Many other companies and individuals who make use of H-1B visas and cheap foreign labor signed on. One individual, Jason LeVecke, makes for an interesting case study of the types of people who are taking part in this brief.

LeVecke has been CEO of a restaurant franchise chain with over "200 locations of different restaurants across eight states", according to the brief. He also owns at least 60 Carl's Jr. restaurants in Arizona, a company started by his grandfather. He does use E-Verify there since it's required by state law, but he opposes the program because he's had to let some of his illegal alien staffers go.

His concern is that if the government is going to be using E-Verify, it needs to be "allowing enough people in legally to meet the demands of our economy." Apparently Mr. LeVecke doesn't think there are enough legal residents in Arizona willing to work at the wages he's offering. Arizona currently has the second highest U-6 unemployment rate in the country, after Nevada, at 12.8 percent.

LeVecke is also a supporter of sanctuary cities and at an immigration event in Washington, D.C., referred to people who oppose illegal immigration as "anti-immigrant propagandists". He also doesn't like people pointing out that employers who oppose E-Verify are supportive of cheap, illegal labor. He told the crowd:

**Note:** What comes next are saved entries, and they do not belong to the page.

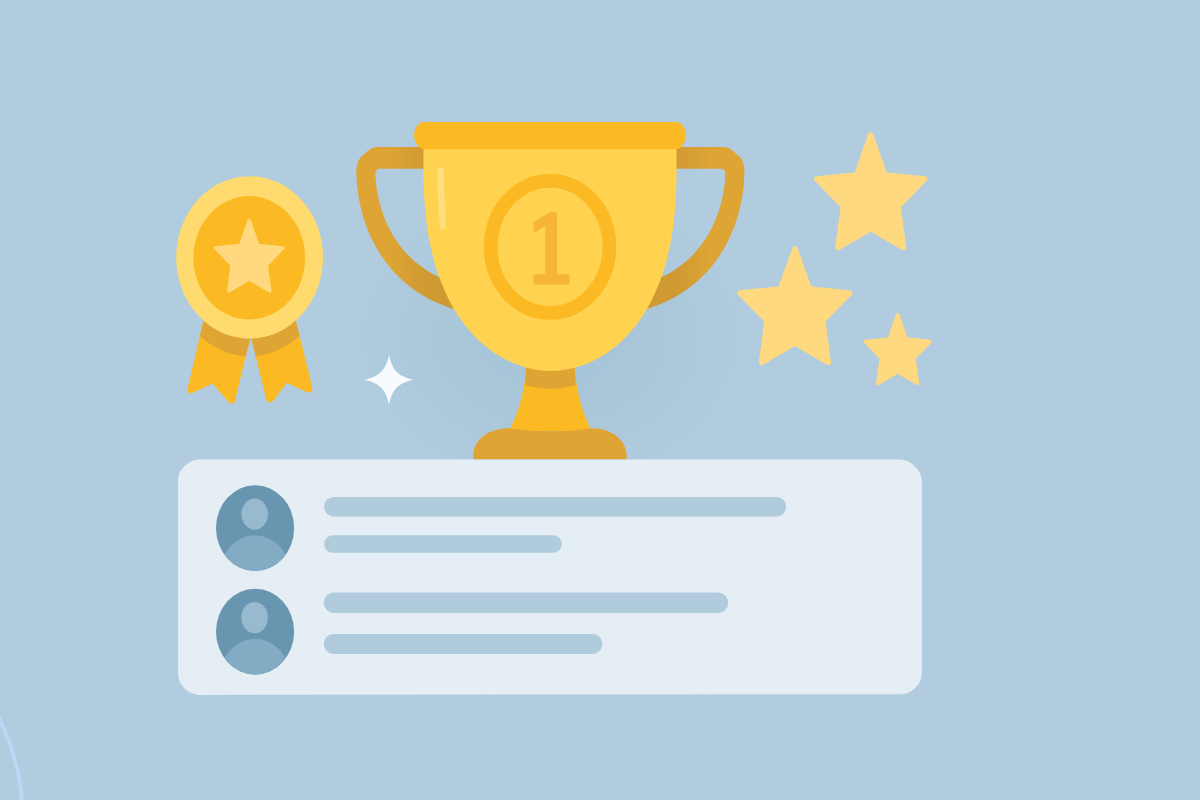
<!DOCTYPE html>
<html lang="en">
<head>
<meta charset="utf-8">
<title>Leaderboard trophy illustration</title>
<style>
:root {
  --sky: #b0ccde;
  --card: #e5edf5;
  --bar: #b0cbdb;
  --avatar: #6896b0;
  --avatar-body: #83abc4;
  --avatar-head: #98bacf;
  --gold: #ffd34f;
  --gold-deep: #fbb924;
  --gold-shade: #dea434;
  --gold-dark: #d09a33;
  --gold-pale: #ffda6e;
  --gold-light: #ffde7e;
  --numeral: #f6b535;
  --star: #ffd97f;
  --sparkle: #f7fbff;
  --arc: #b9d8f4;
}
html, body { margin: 0; padding: 0; }
body { width: 1200px; height: 800px; overflow: hidden; background: var(--sky); }
.canvas { display: block; width: 1200px; height: 800px; }
.star { fill: var(--star); stroke: var(--star); }
.gold { fill: var(--gold); }
.gold-deep { fill: var(--gold-deep); }
.gold-shade { fill: var(--gold-shade); }
.gold-pale { fill: var(--gold-pale); }
.card { fill: var(--card); }
.bars { fill: var(--bar); }
.avatar-disc { fill: var(--avatar); }
.avatar-body { fill: var(--avatar-body); }
.avatar-head { fill: var(--avatar-head); }
.arc { fill: none; stroke: var(--arc); stroke-width: 5; }
.numeral { fill: var(--numeral); }
.ring { fill: var(--gold); stroke: var(--gold-deep); stroke-width: 17.5; }
</style>
</head>
<body>
<svg class="canvas" viewBox="0 0 1536 1024" role="img" aria-label="Gold first-place trophy with medal and stars above a two-row leaderboard card">
  <defs>
    <path id="star-shape" d="M0 4.500L18 55.500L69 60.500L35 95.500L42 148.500L0 124L-42 148.500L-35 95.500L-69 60.500L-18 55.500Z" stroke-width="7" stroke-linejoin="round"/>
    <linearGradient id="handle-tone" gradientUnits="userSpaceOnUse" x1="500" y1="0" x2="545" y2="0">
      <stop offset="0" stop-color="var(--gold-shade)"/>
      <stop offset="1" stop-color="var(--gold-dark)"/>
    </linearGradient>
    <path id="handle" d="M548 188H483Q476 188 471 193L462 201Q456 208 456 220C458 300 500 373 586 397L568 357C514 336 483 282 480.500 223Q480.500 216 487 216H548Z" fill="url(#handle-tone)"/>
    <radialGradient id="glow-shade">
      <stop offset="0" stop-color="#8fb2c8" stop-opacity=".4"/>
      <stop offset=".55" stop-color="#9dbdd1" stop-opacity=".25"/>
      <stop offset="1" stop-color="#b0ccde" stop-opacity="0"/>
    </radialGradient>
    <path id="ribbon-tails" d="M263 400L240 498Q239 505 246 503L272 491L292 514Q297 520 300.500 514L321 430L340.500 510Q342.500 518 350 513L367 490L393 502Q400 504 400 497L376 400Z"/>
    <clipPath id="ribbon-clip"><use href="#ribbon-tails"/></clipPath>
    <clipPath id="avatar-clip"><ellipse cx="326.500" cy="676" rx="50" ry="55"/></clipPath>
    <g id="avatar">
      <ellipse class="avatar-disc" cx="326.500" cy="676" rx="50" ry="55"/>
      <ellipse class="avatar-head" cx="326" cy="658" rx="17" ry="20"/>
      <ellipse class="avatar-body" cx="326.500" cy="735" rx="45" ry="50" clip-path="url(#avatar-clip)"/>
    </g>
  </defs>

  <g id="backdrop">
    <ellipse cx="704" cy="430" rx="300" ry="230" fill="url(#glow-shade)"/>
    <path class="arc" d="M-2 918C14 948 26 990 28 1026"/>
  </g>

  <g id="medal">
    <use href="#ribbon-tails" class="gold-deep"/>
    <ellipse class="gold-shade" cx="319.500" cy="352" rx="96" ry="104" clip-path="url(#ribbon-clip)"/>
    <ellipse class="gold-pale" cx="319.500" cy="329.500" rx="94" ry="104"/>
    <ellipse class="gold-deep" cx="319" cy="330" rx="71.500" ry="79"/>
    <use href="#star-shape" class="star" transform="translate(319 279.500) scale(.625)"/>
  </g>

  <g id="trophy">
    <use href="#handle"/>
    <use href="#handle" transform="translate(1409 0) scale(-1 1)"/>
    <path class="gold-deep" d="M674 465H735C737 497 744 528 758 552H651C665 528 672 497 674 465Z"/>
    <path class="gold-shade" d="M674 465H735L737 493Q705 502 672 493Z"/>
    <path class="gold-shade" d="M606 588V580C608 560 628 548 651 548Q705 556 758 548C782 548 800 562 802 580V588Z"/>
    <path class="gold" d="M542 185H866V215C866 290 856 345 829 394C797 449 752 474 705 475C657 474 611 447 580 394C553 345 542 290 542 215Z"/>
    <path class="gold-deep" d="M543 156H865Q870 156 873 160Q878 165 878 173Q878 181 873 187Q870 191 865 191H543Q538 191 535 187Q530 181 530 173Q530 165 535 160Q538 156 543 156Z"/>
    <path d="M560 214H567.500L571 293H563.500Q560 260 560 214Z" fill="var(--gold-light)"/>
    <ellipse class="ring" cx="704" cy="316" rx="76" ry="84.500"/>
    <path class="numeral" role="img" aria-label="1" d="M702 273Q703 271 706 271H710Q713 271 713 274V351H727Q729 351 729 353V362Q729 364 727 364H685Q683 364 683 362V353Q683 351 685 351H698V289L686 297Q683 298 683 295V286Q683 284 685 283Z"/>
  </g>

  <path id="sparkle" d="M498 454C502 473 508 481 529 486C508 491 502 499 498 518C494 499 487 491 467 486C487 481 494 473 498 454Z" fill="var(--sparkle)"/>

  <g id="stars" class="star">
    <use href="#star-shape" transform="translate(1114.500 168.500)"/>
    <use href="#star-shape" transform="translate(1017.500 314) scale(1.015 1.008)"/>
    <use href="#star-shape" transform="translate(1149 400) scale(.605 .612)"/>
  </g>

  <g id="leaderboard">
    <path class="card" d="M254 588H1152Q1163 588 1171 597Q1180 605 1180 617V861Q1180 872 1172 880Q1165 888 1155 888.500L254 889.500Q244 889 236 881Q228 873 228 862V613Q228 605 235 598Q244 588 254 588Z"/>
    <use href="#avatar"/>
    <use href="#avatar" y="132.500"/>
    <g class="bars">
      <rect x="415" y="636" width="591" height="25" rx="12"/>
      <rect x="415" y="685" width="304" height="22.500" rx="11"/>
      <rect x="414.500" y="758.500" width="517.500" height="26" rx="12.500"/>
      <rect x="414.500" y="811.500" width="356.500" height="25.500" rx="12.500"/>
    </g>
  </g>
</svg>
</body>
</html>
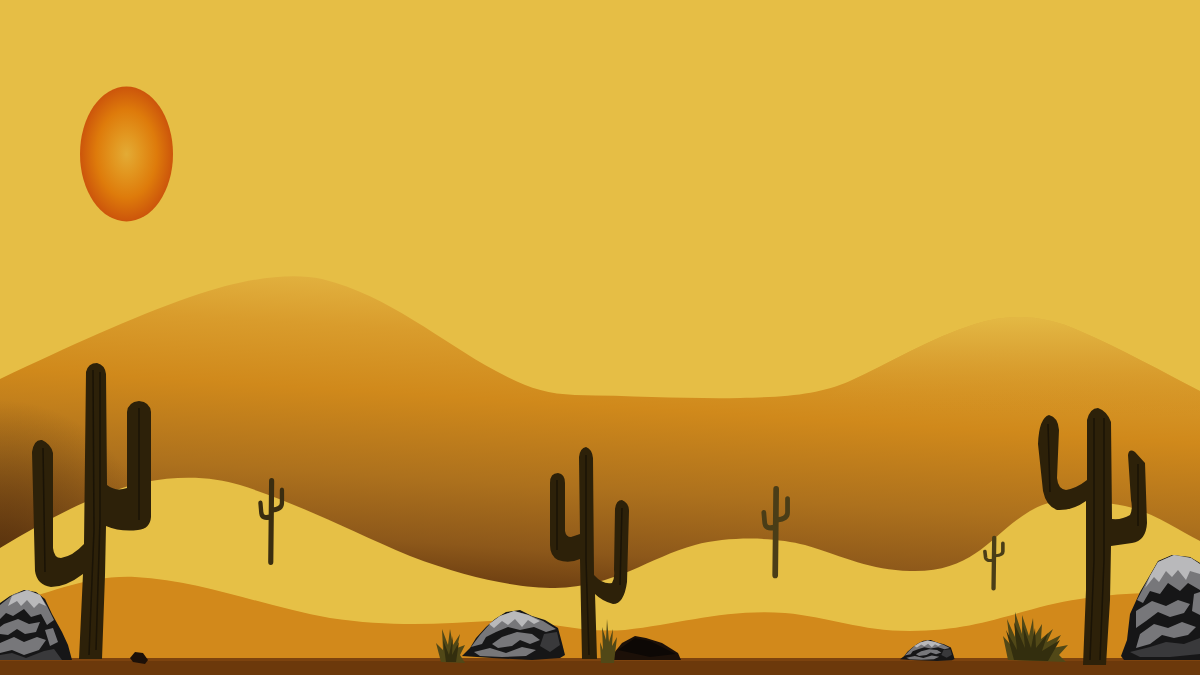
<!DOCTYPE html>
<html lang="en">
<head>
<meta charset="utf-8">
<title>Desert at sundown</title>
<style>
:root {
  --sky: #e6be45;
  --sand-light: #e6c046;
  --sand-front: #d2891b;
  --ground: #6c390b;
  --ground-edge: #7d430e;
  --cactus: #2d2109;
  --cactus-line: #1a1306;
  --cactus-far: #4a3d17;
  --rock-dark: #161617;
  --rock-shade: #39393b;
  --rock-mid: #77777a;
  --rock-light: #b9b9bb;
  --grass: #514817;
  --grass-dark: #332e0e;
}
html, body { margin: 0; height: 100%; overflow: hidden; background: var(--sky); }
.desert { display: block; width: 1200px; height: 675px; }
.sky { fill: var(--sky); }
.dune-middle { fill: var(--sand-light); }
.dune-front { fill: var(--sand-front); }
.ground { fill: var(--ground); }
.ground-edge { fill: var(--ground-edge); }
.cactus { fill: var(--cactus); }
.ribs { fill: none; stroke: var(--cactus-line); stroke-width: 1.5; }
.cactus-far { fill: none; stroke: var(--cactus-far); stroke-linecap: round; stroke-linejoin: round; }
.cactus-far.dark { stroke: #3a2d10; }
.dark { fill: var(--rock-dark); }
.shade { fill: var(--rock-shade); }
.mid { fill: var(--rock-mid); }
.light { fill: var(--rock-light); }
.stone { fill: #1c1008; }
.stone-top { fill: #0d0805; }
.grass { fill: var(--grass); }
.grass-dark { fill: var(--grass-dark); }
</style>
</head>
<body>
<svg class="desert" viewBox="0 0 1200 675" role="img" aria-label="Desert with dunes, cacti, rocks and an orange sun">
  <defs>
    <radialGradient id="sun-glow">
      <stop offset="0" stop-color="#e3ab35"/>
      <stop offset=".3" stop-color="#e2961f"/>
      <stop offset=".65" stop-color="#de7b0b"/>
      <stop offset="1" stop-color="#cc550b"/>
    </radialGradient>
    <linearGradient id="far-dune" gradientUnits="userSpaceOnUse" x1="310" y1="272" x2="290" y2="592">
      <stop offset="0" stop-color="#e2b240"/>
      <stop offset=".16" stop-color="#d99c2c"/>
      <stop offset=".36" stop-color="#d0891b"/>
      <stop offset=".62" stop-color="#ad711d"/>
      <stop offset=".82" stop-color="#8d581a"/>
      <stop offset="1" stop-color="#5e330d"/>
    </linearGradient>
    <linearGradient id="right-fade" gradientUnits="userSpaceOnUse" x1="0" y1="314" x2="0" y2="415">
      <stop offset="0" stop-color="#e4ba45"/>
      <stop offset=".35" stop-color="#dca737" stop-opacity=".9"/>
      <stop offset="1" stop-color="#d0891b" stop-opacity="0"/>
    </linearGradient>
    <radialGradient id="left-shadow" gradientUnits="userSpaceOnUse" cx="0" cy="550" r="150">
      <stop offset="0" stop-color="#55300d" stop-opacity=".8"/>
      <stop offset="1" stop-color="#55300d" stop-opacity="0"/>
    </radialGradient>
    <path id="far-dune-shape" d="M0 379C70 346 130 318 190 297C245 278 290 272 322 279C390 296 440 341 496 371C525 387 545 394 575 395C640 396 690 399 740 398C790 397 820 394 850 381C890 363 930 338 975 324C1010 313 1045 315 1080 331C1120 348 1165 373 1200 391V675H0Z"/>
    <g id="boulder">
      <path class="dark" d="M0 46L8 38L14 28L24 17L33 9L44 2L58 0L70 6L83 10L96 18L100 33L103 45L98 48L70 50L30 48Z"/>
      <path class="mid" d="M9 37L18 25L27 15L38 6L52 1L67 5L81 11L94 19L84 22L72 17L58 20L46 17L34 22L24 27L20 34Z"/>
      <path class="light" d="M27 14L38 6L52 1L66 5L78 11L72 14L66 10L60 17L53 9L46 15L40 11L32 18Z"/>
      <path class="mid" d="M40 27L55 22L70 24L78 30L68 34L58 30L50 36L36 38L30 34ZM12 42L28 38L44 43L60 37L74 40L64 46L40 47L18 46Z"/>
      <path class="shade" d="M82 24L95 22L98 35L88 42L78 36Z"/>
    </g>
    <g id="far-cactus" fill="none">
      <path d="M17 4L16 85" stroke-width="6"/>
      <path d="M4 26L5 36Q6 42 15 40M29 13V26Q29 32 18 33" stroke-width="5"/>
    </g>
  </defs>

  <rect class="sky" width="1200" height="675"/>
  <ellipse id="sun" cx="126.5" cy="154" rx="46.5" ry="67.5" fill="url(#sun-glow)"/>

  <g id="dunes">
    <use href="#far-dune-shape" fill="url(#far-dune)"/>
    <path d="M850 381C890 363 930 338 975 324C1010 313 1045 315 1080 331C1120 348 1165 373 1200 391V420H800Z" fill="url(#right-fade)"/>
    <rect y="400" width="150" height="160" fill="url(#left-shadow)"/>
    <path class="dune-middle" d="M0 548C50 518 95 493 145 482C180 475 215 477 240 485C300 504 350 531 410 556C470 579 520 588 555 588C615 587 650 557 695 545C730 536 775 537 805 545C845 557 870 570 910 571C975 573 990 535 1030 511C1060 494 1090 500 1125 506C1155 513 1178 530 1200 541V675H0Z"/>
    <path class="dune-front" d="M0 606C50 594 85 575 135 577C205 581 265 607 330 618C390 627 440 624 490 621C540 617 575 634 625 630C680 624 725 609 785 613C830 617 860 631 910 631C985 631 1025 606 1080 599C1125 592 1165 592 1200 596V675H0Z"/>
  </g>

  <g id="distant-cacti">
    <use class="cactus-far dark" href="#far-cactus" transform="translate(257 477) scale(.86 1)"/>
    <use class="cactus-far" href="#far-cactus" transform="translate(760 485) scale(.95 1.06)"/>
    <use class="cactus-far" href="#far-cactus" transform="translate(982 535) scale(.72 .63)"/>
  </g>

  <rect class="ground" y="659" width="1200" height="16"/>
  <rect class="ground-edge" y="658" width="1200" height="3"/>

  <g id="small-stones">
    <path class="stone" d="M130 658L135 652L143 653L148 660L145 664L133 662Z"/>
    <path class="stone" d="M614 653L622 643L635 636L646 638L662 643L678 653L681 660H612Z"/>
    <path class="stone-top" d="M618 650L635 638L650 641L676 654L650 657Z"/>
  </g>

  <g id="boulders">
    <use href="#boulder" transform="translate(462 610)"/>
    <use href="#boulder" transform="translate(900 640) scale(.53 .42)"/>
    <g id="left-boulder">
      <path class="dark" d="M0 603L10 596L24 590L36 592L45 599L52 614L62 632L68 645L72 660H0Z"/>
      <path class="mid" d="M0 605L14 594L28 590L40 595L47 606L54 620L47 625L41 614L31 617L24 609L13 616L6 613L0 619Z"/>
      <path class="light" d="M12 596L27 590L40 595L46 606L39 603L34 608L27 600L21 606L17 601L8 606Z"/>
      <path class="mid" d="M4 624L18 619L29 624L40 622L36 632L25 634L17 629L8 635L0 634V627ZM0 643L14 637L24 642L37 637L46 640L39 650L24 655L12 650L0 653ZM45 630L53 628L58 642L50 646Z"/>
      <path class="shade" d="M0 655L12 653L26 658L44 651L54 649L62 660H0Z"/>
    </g>
    <g id="right-boulder">
      <path class="dark" d="M1121 656L1127 640L1130 614L1140 592L1150 575L1158 561L1172 555L1190 557L1200 563V660H1124Z"/>
      <path class="mid" d="M1137 600L1147 581L1158 562L1174 555L1191 558L1200 564V590L1188 583L1180 591L1168 583L1160 594L1150 591L1143 603Z"/>
      <path class="light" d="M1150 576L1158 562L1174 555L1191 558L1200 564V574L1190 571L1186 580L1178 570L1172 577L1166 571L1159 582L1154 577L1145 588Z"/>
      <path class="mid" d="M1136 611L1152 601L1166 606L1178 600L1190 604L1184 613L1170 617L1158 612L1146 621L1136 628ZM1140 634L1154 624L1168 628L1182 622L1196 627L1188 635L1174 638L1162 635L1150 644L1136 648ZM1194 594L1200 592V615L1192 611Z"/>
      <path class="shade" d="M1130 652L1150 647L1166 642L1184 644L1200 638V654L1170 657L1140 657Z"/>
    </g>
  </g>

  <g id="left-cactus">
    <path class="cactus" d="M86 372Q88 363 97 363Q105 365 106 374L107 485Q116 492 127 488V412Q128 402 139 401Q150 402 151 412V517Q150 529 138 530Q120 532 106 526L105 575L102 659H79L83 574Q66 587 51 587Q37 585 35 571L32 452Q34 439 42 440Q51 444 53 453V548Q54 558 61 558Q73 556 84 544Z"/>
    <path class="ribs" d="M93 370L94 530L89 655M100 372V520L96 650M139 408V520M43 448L45 572"/>
  </g>

  <g id="centre-cactus">
    <path class="cactus" d="M579 457Q580 448 586 447Q592 449 593 458L594 575Q603 585 612 583Q615 578 614 570L615 509Q616 500 622 500Q629 503 629 511L627 582Q624 604 613 604Q602 601 595 594L597 659H582L580 559Q569 564 558 560Q550 556 550 545V483Q550 473 558 473Q565 474 565 483V531Q566 537 571 537L580 534Z"/>
    <path class="ribs" d="M586 455V560L589 655M557 480V550M622 508L620 585"/>
  </g>

  <g id="right-cactus">
    <path class="cactus" d="M1087 420Q1090 408 1098 408Q1107 411 1111 422L1112 519Q1122 520 1130 515Q1133 509 1131 500L1128 455Q1129 448 1135 452L1145 463L1147 523Q1146 541 1132 543L1111 546L1110 600L1106 665H1083L1086 590V501Q1072 511 1057 510Q1046 506 1043 491L1038 444Q1039 418 1049 415Q1058 417 1059 430L1057 478Q1058 489 1066 490Q1077 488 1087 480Z"/>
    <path class="ribs" d="M1094 418V560L1090 660M1104 418V560L1100 660M1048 424L1050 492M1138 464V526"/>
  </g>

  <g id="grass-tufts">
    <path class="grass" d="M441 662L436 643L443 650L442 629L448 645L450 629L453 645L460 634L457 648L465 645L460 655L465 663Z"/>
    <path class="grass-dark" d="M446 662L443 640L449 655L453 636L452 655L459 642L456 662Z"/>
    <path class="grass" d="M601 663L600 642L603 650L602 627L606 640L607 619L609 642L613 629L612 646L617 637L614 663Z"/>
    <path class="grass" d="M1008 660L1003 636L1010 644L1007 619L1015 637L1015 612L1022 634L1022 615L1029 636L1033 618L1034 637L1042 624L1041 639L1053 629L1047 642L1061 635L1053 648L1068 645L1059 655L1066 662Z"/>
    <path class="grass-dark" d="M1014 660L1006 630L1017 650L1014 622L1025 648L1023 626L1031 648L1035 628L1036 648L1048 633L1042 651L1060 640L1048 661Z"/>
  </g>
</svg>
</body>
</html>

They'll say that you just want to keep your "cheap or under the table labor." Don't let them get away with it. Ask each and every time if they have any evidence of someone being paid less then [sic] minimum wage or under the table. Most of the sweeps, raids, and deportations of undocumented workers show that they were making union wages and paying taxes like the rest of us.

Of course employers of illegal aliens want to keep their cheap labor. And it's not always a matter of being paid less than minimum wage. Employers who use illegal labor find it advantageous to hire an illegal alien at $10/hour for a job that might otherwise pay $15/hour. One study, authored by Pulitzer Prize-winning reporter Jerry Kammer, on the 2006 Swift & Co. meat packing raids found that government data show that the average wages of meatpackers in 2007 were 45 percent lower than in 1980. After Swift & Co. lost around 3,000 illegal alien employees, wages and bonuses went up for workers as the company had to offer better wages in order to attract legal residents to the jobs.

As for the claim on illegal aliens not being paid under the table, the generally pro-amnesty Washington Post felt comfortable reporting that "researchers generally agree" that about "40 to 50 percent of illegal immigrants are paid under the table." That's money that is not taxed on either side of the equation, not income taxes nor FICA taxes paid by the employer.

LeVecke doesn't see a problem with companies moving to Canada to take advantage of more robust insourcing policy, explaining: "Microsoft opened operations in Canada just because our country doesn't allow enough workers into the United States to keep Microsoft staffed and Canada has no limits."

He also doesn't think America's borders matter too much, noting that when it comes to supporters of immigration enforcement, "They'll tell you they are defending our nation's sovereignty. The sovereignty they speak of is the sovereignty of a motherland. America was built on the notion that we should be more concerned for the sovereignty of our values not land."

The entire amicus brief is available online at SCOTUSblog.com.